▸ WHAT TO DO
What is the number of lines in the following data that contain "smooth"? Answer with the number alone.

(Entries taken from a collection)
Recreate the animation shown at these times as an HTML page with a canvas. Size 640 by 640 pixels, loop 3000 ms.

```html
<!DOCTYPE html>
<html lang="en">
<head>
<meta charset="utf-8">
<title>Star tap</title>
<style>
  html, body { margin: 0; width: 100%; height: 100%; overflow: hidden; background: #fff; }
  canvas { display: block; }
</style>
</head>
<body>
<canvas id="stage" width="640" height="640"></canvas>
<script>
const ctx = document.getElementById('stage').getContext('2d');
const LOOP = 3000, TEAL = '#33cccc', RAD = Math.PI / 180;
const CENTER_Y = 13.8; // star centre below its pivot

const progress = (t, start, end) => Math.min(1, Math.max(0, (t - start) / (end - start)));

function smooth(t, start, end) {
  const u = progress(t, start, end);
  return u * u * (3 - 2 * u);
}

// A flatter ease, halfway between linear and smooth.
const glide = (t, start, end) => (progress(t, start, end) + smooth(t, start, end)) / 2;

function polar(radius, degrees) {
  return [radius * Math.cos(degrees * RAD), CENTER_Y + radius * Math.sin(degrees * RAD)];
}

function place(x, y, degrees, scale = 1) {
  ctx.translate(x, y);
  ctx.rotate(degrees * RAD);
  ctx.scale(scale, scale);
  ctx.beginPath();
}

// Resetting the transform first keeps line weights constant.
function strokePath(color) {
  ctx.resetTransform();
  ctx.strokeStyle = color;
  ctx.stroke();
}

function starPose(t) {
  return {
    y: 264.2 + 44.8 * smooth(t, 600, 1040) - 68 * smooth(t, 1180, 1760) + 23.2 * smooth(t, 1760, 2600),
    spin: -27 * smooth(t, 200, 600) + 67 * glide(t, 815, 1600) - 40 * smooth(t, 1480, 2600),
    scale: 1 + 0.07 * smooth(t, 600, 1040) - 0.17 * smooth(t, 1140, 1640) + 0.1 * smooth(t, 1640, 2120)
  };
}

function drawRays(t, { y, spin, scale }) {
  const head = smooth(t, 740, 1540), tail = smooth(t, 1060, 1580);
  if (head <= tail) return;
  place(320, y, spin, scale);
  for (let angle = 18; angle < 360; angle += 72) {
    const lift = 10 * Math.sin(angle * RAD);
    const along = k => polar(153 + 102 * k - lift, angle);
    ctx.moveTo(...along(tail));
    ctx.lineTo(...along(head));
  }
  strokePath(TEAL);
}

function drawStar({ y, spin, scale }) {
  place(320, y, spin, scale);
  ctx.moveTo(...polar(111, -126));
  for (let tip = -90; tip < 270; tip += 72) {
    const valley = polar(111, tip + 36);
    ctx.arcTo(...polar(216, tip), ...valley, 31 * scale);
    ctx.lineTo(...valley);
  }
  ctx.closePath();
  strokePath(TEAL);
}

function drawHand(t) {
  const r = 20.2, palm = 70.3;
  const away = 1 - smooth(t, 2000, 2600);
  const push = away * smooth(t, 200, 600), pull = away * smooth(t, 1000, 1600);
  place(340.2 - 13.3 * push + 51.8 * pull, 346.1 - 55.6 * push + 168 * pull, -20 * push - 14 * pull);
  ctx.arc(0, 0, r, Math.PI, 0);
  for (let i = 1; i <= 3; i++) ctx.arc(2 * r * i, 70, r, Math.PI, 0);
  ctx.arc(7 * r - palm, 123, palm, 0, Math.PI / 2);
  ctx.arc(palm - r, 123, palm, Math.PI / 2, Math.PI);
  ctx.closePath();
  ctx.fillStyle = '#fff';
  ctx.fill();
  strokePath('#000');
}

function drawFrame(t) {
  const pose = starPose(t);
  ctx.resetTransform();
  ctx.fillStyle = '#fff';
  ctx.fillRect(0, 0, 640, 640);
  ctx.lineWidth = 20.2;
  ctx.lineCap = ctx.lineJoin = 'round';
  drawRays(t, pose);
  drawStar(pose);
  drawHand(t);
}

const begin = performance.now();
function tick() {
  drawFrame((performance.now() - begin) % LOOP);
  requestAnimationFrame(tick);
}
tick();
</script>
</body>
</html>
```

▸ THE COMPLETED TASK
9